No matter how many times I hear the story about what Michelangelo told an admirer when she called him a genius, he said,   “If you knew how much work went into it, you wouldn’t call it genius, ” and I truly get it…so many of us turn to the beautiful photography on Facebook or the work displayed by dentistry’s masters, and say we can never do that because they are “genius’s”  and I just don’t have the hands or the skills to do that work.

The other day a dentist commented on some work I did, saying it wasn’t up to the “Pankey” standard.  He expected that every piece of work would be perfect if done by a Pankey dentist.  Well we’re all on the same journey.  When starting out our work can be just plain shitty.  Then after a few years it just sucks.  But eventually it gets good with the potential of becoming great.  The problem is that most people expect great every time.  Maybe the masters can do that and I certainly shoot for that, but the reality is we do our best and grow to be better and better.

And that’s all we can do.

But there is a problem… (more…)

Do You Recognize the 9 Signs of Practice Stagnation (Part II)?

June 26, 2012

Filed under: Business of Dentistry,Philosophy — Tags: , — Barry @ 10:20 PM

In my last post I wrote about why most people are immune to change.  In that post I explained 5 of 9 reasons I have discovered for this hesitation.  This post will describe 4 more.  I am sure there are others and I urge you to chime in.  One thing I know is that if you want to change anything in your personal life or business it will require a lot of thought, courage, hard work to create a better future.

6. We get too comfortable.  Guess what…the Golden Age of Dentistry is over.  It officially ended (more…)

Do You Recognize the 9 Signs of Practice Stagnation?

June 11, 2012

Filed under: Philosophy — Tags: , — Barry @ 10:05 PM

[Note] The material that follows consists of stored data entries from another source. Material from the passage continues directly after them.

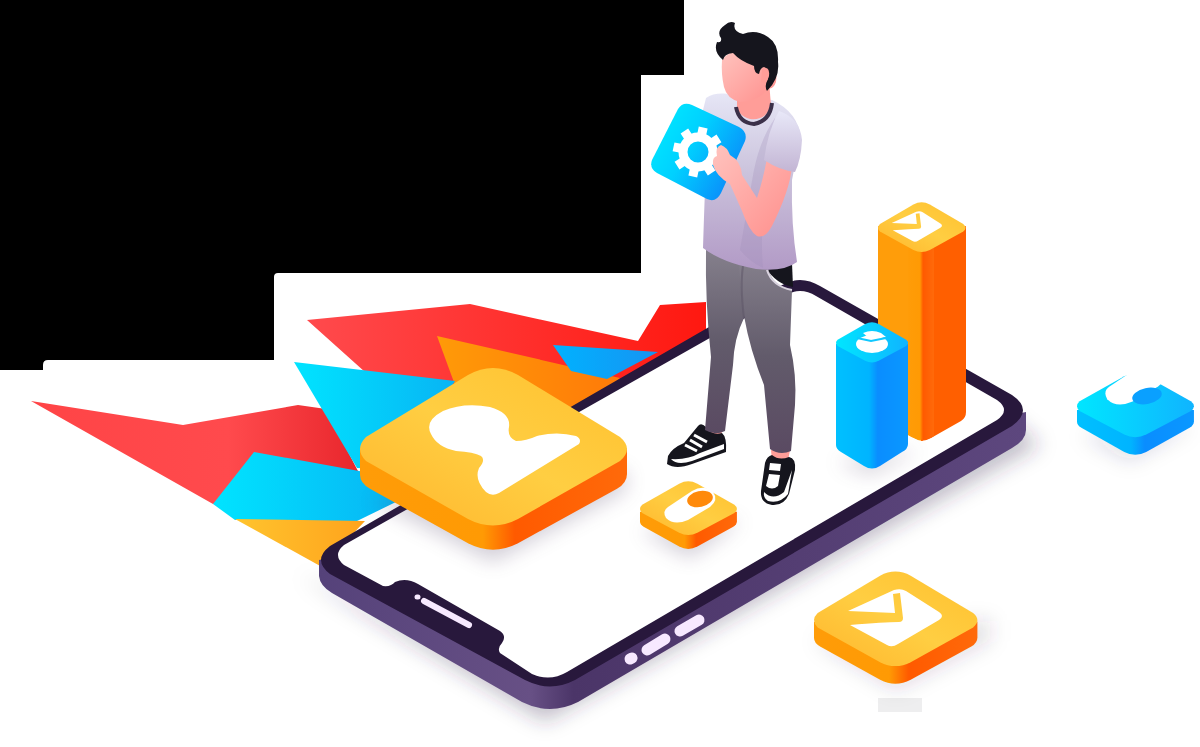
<!DOCTYPE html>
<html lang="en">
<head>
<meta charset="utf-8">
<title>Mobile analytics illustration</title>
<style>
:root{--ink:#000;--paper:#fff;--red:#ff3a3d;--amber:#ffc93c;--orange:#ff9d0a;--deep-orange:#ff5f00;--cyan:#00d5ff;--blue:#0a94ff;--frame:#28183c;--skin:#ff9d98;--hair:#15151d}
html,body{margin:0;width:1200px;height:747px;overflow:hidden;background:var(--paper)}
svg{display:block}
.ink{fill:var(--ink)}.paper{fill:var(--paper)}
.frame{fill:var(--frame)}.hair{fill:var(--hair)}
.orange{fill:var(--orange)}.deep-orange{fill:var(--deep-orange)}.amber{fill:var(--amber)}
.cyan{fill:var(--cyan)}.blue{fill:var(--blue)}
.skin{fill:var(--skin)}
</style>
</head>
<body>
<svg width="1200" height="747" viewBox="0 0 1200 747" role="img" aria-label="Man standing on a phone with charts and app tiles">
<defs>
<linearGradient id="red-fade"><stop stop-color="#ff4a4d"/><stop offset="1" stop-color="#ff1810"/></linearGradient>
<linearGradient id="red-left"><stop stop-color="#ff4446"/><stop offset=".6" stop-color="#ff4a4d"/><stop offset="1" stop-color="#e8262c"/></linearGradient>
<linearGradient id="cyan-fade"><stop stop-color="#00e4ff"/><stop offset="1" stop-color="#08b4f4"/></linearGradient>
<linearGradient id="blue-fade"><stop stop-color="#00b2ff"/><stop offset="1" stop-color="#1694f2"/></linearGradient>
<linearGradient id="orange-fade"><stop stop-color="#ff9a08"/><stop offset="1" stop-color="#ff7a08"/></linearGradient>
<linearGradient id="amber-fade"><stop stop-color="#ffc42e"/><stop offset="1" stop-color="#ffa31c"/></linearGradient>
<linearGradient id="tile-top" x1="0" y1="1" x2="1" y2="0"><stop stop-color="#ffb52c"/><stop offset=".5" stop-color="#ffce42"/><stop offset="1" stop-color="#ffc02e"/></linearGradient>
<linearGradient id="tile-side"><stop stop-color="#ff9c08"/><stop offset=".46" stop-color="#ff9a04"/><stop offset=".58" stop-color="#ff5a00"/><stop offset="1" stop-color="#ff6a0a"/></linearGradient>
<linearGradient id="cool-side"><stop stop-color="#00c0ff"/><stop offset=".46" stop-color="#00b4ff"/><stop offset=".58" stop-color="#0a8dff"/><stop offset="1" stop-color="#0a98ff"/></linearGradient>
<linearGradient id="cool-top"><stop stop-color="#00e6ff"/><stop offset="1" stop-color="#10b4ff"/></linearGradient>
<linearGradient id="gear-card" x1="0" y1="0" x2="1" y2=".6"><stop stop-color="#00efff"/><stop offset=".5" stop-color="#00d0ff"/><stop offset="1" stop-color="#0a8dfa"/></linearGradient>
<linearGradient id="body-side"><stop stop-color="#55427a"/><stop offset=".3" stop-color="#675085"/><stop offset=".36" stop-color="#4b3568"/><stop offset="1" stop-color="#5d477e"/></linearGradient>
<linearGradient id="shirt" x1="0" y1="0" x2="0" y2="1"><stop stop-color="#e6e6f6"/><stop offset=".45" stop-color="#cbc3dc"/><stop offset="1" stop-color="#b29ac6"/></linearGradient>
<linearGradient id="sleeve" x1="0" y1="0" x2="0" y2="1"><stop stop-color="#e8e8f8"/><stop offset="1" stop-color="#c3b5d4"/></linearGradient>
<linearGradient id="trousers" x1="0" y1="0" x2="0" y2="1"><stop stop-color="#85808c"/><stop offset=".5" stop-color="#625b6b"/><stop offset="1" stop-color="#5a4a62"/></linearGradient>
<linearGradient id="face" x1="0" y1="0" x2="1" y2="1"><stop stop-color="#ffc3be"/><stop offset="1" stop-color="#ff8f8c"/></linearGradient>
<filter id="soft" x="-30%" y="-40%" width="160%" height="180%"><feGaussianBlur stdDeviation="10"/></filter>
<path id="tile-face" d="M6 70Q-6 82 6 94L108 152Q133 165 158 152L260 94Q274 82 260 70L158 8Q133 -6 108 8Z"/>
<path id="tile-edge" d="M0 82V109Q0 117 10 123L108 178Q133 191 158 178L257 123Q267 117 267 108V82Z"/>
<g id="envelope"><path class="paper" d="M848 611L894 590Q901 588 906 591L939 612Q945 616 939 620L898 644Q892 648 887 645L850 625Q884 622 899 622Q903 622 903 618L900 593L893 594L895 613Z"/></g>
<g id="toggle"><path d="M668 507L692 491Q704 484 713 492Q719 500 710 507L688 520Q674 526 666 518Q662 511 668 507Z" class="paper"/></g>
</defs>

<g id="backdrop">
<path class="ink" d="M0 0H684V75H641V273H278Q274 273 274 277V360H48Q43 360 43 365V370H0Z"/>
<rect x="878" y="698" width="44" height="14" fill="#eeeeef"/>
</g>

<g id="shadows" filter="url(#soft)">
<path d="M300 575L545 722L1040 445L1010 420L550 690Z" fill="#39294e" opacity=".3"/>
<path d="M814 640L896 690L990 640V620Z" fill="#39294e" opacity=".16"/>
<path d="M1080 435L1130 462L1195 425Z" fill="#39294e" opacity=".14"/>
</g>

<g id="area-charts">
<path fill="url(#red-fade)" d="M307 320L470 304L638 341L660 305L706 302V335L600 395L450 390L365 372Z"/>
<path fill="url(#orange-fade)" d="M437 336L620 378L570 420L455 385Z"/>
<path fill="url(#blue-fade)" d="M553 345L658 352L607 379L571 371Z"/>
<path fill="url(#red-left)" d="M31 401L183 425L298 405L326 409L360 475L213 504Z"/>
<path fill="url(#cyan-fade)" d="M294 362L455 381L400 470L357 468Z"/>
<path fill="url(#cyan-fade)" d="M213 504L254 452L370 473L400 500L355 522L235 520Z"/>
<path fill="url(#amber-fade)" d="M235 519L365 521L322 567Z"/>
</g>

<g id="phone">
<path fill="url(#body-side)" d="M319 560V576Q320 586 332 593L522 702Q550 716 578 702L1012 448Q1026 440 1026 430V412Z"/>
<path class="frame" d="M330 546L780 286Q800 274 820 286L1012 395Q1034 410 1012 426L575 680Q550 693 525 680L330 574Q312 560 330 546Z"/>
<path class="paper" d="M344 545L784 296Q800 286 816 296L997 400Q1011 410 997 420L567 672Q550 682 532 674L500 653Q497 648 502 643Q507 636 500 631L418 584Q406 577 395 582Q391 587 383 586L344 565Q332 555 344 545Z"/>
<g fill="none" stroke="#f7e9ff" stroke-linecap="round"><path d="M424 601L469 625" stroke-width="6"/><path d="M417 597h1" stroke-width="5"/><path d="M630 659l2-1M647 650L665 639M680 631L699 620" stroke-width="11"/></g>
</g>

<g id="contact-shadows" filter="url(#soft)" fill="#4d3d63" opacity=".25">
<path d="M372 500L493 562L626 490V470Z"/><path d="M640 530L690 558L742 520Z"/><path d="M836 462L870 474L920 450Z"/>
</g>

<g id="bar-mail">
<path class="orange" d="M878 226V414Q879 419 884 422L914 438Q918 441 923 441V240Z"/>
<path class="deep-orange" d="M921 240V441Q926 441 931 438L961 421Q966 418 966 412V226Z"/>
<path d="M908 245H934V436Q922 444 908 435Z" fill="url(#tile-side)"/>
<use href="#tile-face" fill="url(#tile-top)" transform="translate(878 202) scale(.328 .315)"/>
<use href="#envelope" transform="translate(438 -104) scale(.535)"/>
</g>
<g id="bar-pie">
<path d="M836 344V445Q836 449 841 452L864 466Q872 471 880 466L902 452Q908 449 908 444V344Z" fill="url(#cool-side)"/>
<use href="#tile-face" fill="url(#cool-top)" transform="translate(836 322) scale(.27 .255)"/>
<ellipse class="paper" cx="872" cy="344" rx="16" ry="9"/>
<path class="paper" d="M870 339L863 333Q872 329 881 333L886 337Z"/>
<path d="M857 338L871 341L886 338" fill="none" stroke="#10c8ff" stroke-width="2"/>
</g>

<g id="profile-tile">
<use href="#tile-edge" fill="url(#tile-side)" transform="translate(360 367) scale(1 .99)"/>
<use href="#tile-face" fill="url(#tile-top)" transform="translate(360 367)"/>
<path class="paper" d="M431 434Q424 421 443 411Q464 402 490 407Q511 413 509 427Q507 437 516 441Q526 441 537 436Q557 431 576 436Q582 439 579 444L499 493Q492 497 486 492Q474 480 479 468Q486 460 481 456Q474 452 456 451Q437 447 431 434Z"/>
</g>

<g id="toggle-tile-warm">
<use href="#tile-edge" fill="url(#tile-side)" transform="translate(640 482) scale(.363 .363)"/>
<use href="#tile-face" fill="url(#tile-top)" transform="translate(640 481) scale(.363 .34)"/>
<use href="#toggle"/>
<ellipse cx="700" cy="499" rx="13" ry="8" fill="#ff8a0a" transform="rotate(-12 700 499)"/>
</g>
<g id="toggle-tile-cool">
<use href="#tile-edge" fill="url(#cool-side)" transform="translate(1077 374) scale(.438)"/>
<use href="#tile-face" fill="url(#cool-top)" transform="translate(1077 373) scale(.438 .405)"/>
<use href="#toggle" transform="translate(338 -199) scale(1.155)"/>
<ellipse cx="1147" cy="396" rx="15" ry="8" fill="#0aa0ff" transform="rotate(-12 1147 396)"/>
</g>
<g id="mail-tile">
<use href="#tile-edge" fill="url(#tile-side)" transform="translate(814 572) scale(.612 .606)"/>
<use href="#tile-face" fill="url(#tile-top)" transform="translate(814 571) scale(.612 .6)"/>
<use href="#envelope"/>
</g>

<g id="man">
<g id="shoes">
<path class="skin" d="M706 430L722 432L720 440L705 437ZM771 450H790L788 461H772Z"/>
<path class="hair" d="M668 456Q672 448 684 443L698 426Q701 422 706 427Q712 436 722 433Q727 437 726 452L692 464Q676 470 667 464Z"/>
<path d="M671 459Q688 460 700 453L724 444V449L692 461Q677 466 671 459Z" class="paper"/>
<path d="M685 445L697 451M690 440L702 447M694 435L707 442" stroke="#fff" stroke-width="3"/>
<path class="hair" d="M761 491L765 463Q767 456 772 455Q779 461 789 457Q796 458 795 470L789 494Q784 506 772 505Q760 503 761 491Z"/>
<path d="M764 492Q773 501 784 492L792 470L788 494Q780 504 768 501Q763 498 764 492Z" class="paper"/>
<path class="paper" d="M770 463L781 464L780 471L769 470ZM769 474L780 475L778 486Q772 491 766 486Z"/>
</g>
<path class="hair" d="M766 268L792 263L793 287Q776 284 766 268Z"/>
<g id="legs" fill="url(#trousers)">
<path d="M706 250H757L744 318Q734 338 733 365L725 431Q715 436 705 430L711 357Q705 300 706 250Z"/>
<path d="M738 258L768 268Q772 286 792 290L790 345Q797 375 795 405L791 451Q780 456 770 449L764 385Q750 350 744 316Z"/>
</g>
<path d="M767 270Q772 286 792 290" fill="none" stroke="#d9d3df" stroke-width="2"/>
<path d="M744 318Q740 285 743 266" fill="none" stroke="#5b5366" stroke-width="2" opacity=".5"/>
<path id="torso" fill="url(#shirt)" d="M706 98Q716 91 735 95L772 100Q798 112 801 138Q796 158 792 180Q791 225 797 262Q784 272 756 269Q723 263 703 248Q704 215 705 190L703 110Z"/>
<path d="M775 118Q758 142 752 181L740 250Q750 262 763 268Q758 215 775 170Z" fill="#9f8eb6" opacity=".28"/>
<g id="head">
<path class="skin" d="M737 94L769 82L771 105Q766 121 750 119Q737 115 737 105Z"/>
<path d="M736 107Q739 123 754 124Q770 121 772 103" fill="none" stroke="#3b3049" stroke-width="4"/>
<path fill="url(#face)" d="M722 60Q730 48 752 53L772 67Q778 72 776 82Q773 90 768 88Q760 101 740 102Q727 99 724 87Q721 74 722 60Z"/>
<path class="hair" d="M723 60Q713 52 717 42Q722 43 721 38Q716 31 725 25Q730 20 735 23Q732 31 743 34Q756 29 768 37Q779 44 778 62Q780 78 767 91Q764 86 768 79Q770 69 764 67Q760 68 759 74Q754 73 754 66Q740 61 733 53Q724 54 723 60Z"/>
<path d="M762 69Q770 65 769 76Q766 85 761 82Z" class="skin"/>
</g>
<g id="gear-tile">
<path fill="url(#gear-card)" d="M678 109Q683 101 692 105L739 127Q748 132 745 141L721 193Q716 203 707 199L657 173Q649 168 652 160Z"/>
<circle cx="698" cy="152" r="15" fill="none" stroke="#fff" stroke-width="9"/>
<g stroke="#fff" stroke-width="9" transform="rotate(12 698 152)"><path id="teeth" d="M698 127V135M698 169V177"/><use href="#teeth" transform="rotate(45 698 152)"/><use href="#teeth" transform="rotate(90 698 152)"/><use href="#teeth" transform="rotate(135 698 152)"/></g>
</g>
<g id="arm">
<path fill="url(#face)" d="M767 158L792 166Q790 190 772 226Q765 239 757 236Q749 231 742 211L730 184Q716 176 713 165Q712 157 717 156Q715 147 721 145Q727 147 730 155Q741 161 742 175L757 198Q763 180 767 158Z"/>
<path fill="url(#sleeve)" d="M779 111Q800 118 802 140Q801 160 795 172Q779 170 764 160Q768 130 779 111Z"/>
</g>
</g>
</svg>
</body>
</html>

I am a different person than I was twenty years ago. Back then I hated dentisttry.  I think burnt out would be an appropriate term.  I was twenty pounds heavier, out of shape and spent most  nights at the Meadowlands Racetrack running away from my responsibilities.  I made money in my practice because back then everyone made money in dentistry, but I was pretty unhappy and  clinically depressed.

Then things changed.

Those who have read my book, The Art of the Examination know that the event that changed my life was getting Type II diabetes.  My life hasn’t been the same since.  I changed!  It wasn’t easy and it took incredible discipline.  Now twenty years later, I have a successful practice that I enjoy going to and work with staff and patients that I feel I make a difference in their lives.  I don’t gamble anymore.  I have lost all my excess weight.  My Body Mass Index is an incredible 23.  How I did it isn’t the point of this post…what is the point?

That most dentists get stuck in a rut and watch their practices and lives decline over time because of a natural immunity or resistance to change.  In today’s much tougher environment it is essential that we continue to reinvent ourselves in order to keep up with the current conditions. The following are 9 reasons why we resist change and some tips on how to break out of this.  This post will be continued as a 2 part series.

1. Lack of a financial safety net.  When I graduated from dental school I made up my mind that I would retire by thirty-five. Heh!  That was my first deception.  I incurred debt and and got behind the eight ball.  I got caught up in buying toys and neglected the softer side of practice, or trying to provide patients with meaningful work.  This left me unhappy.  I used to say that when I made more money (more…)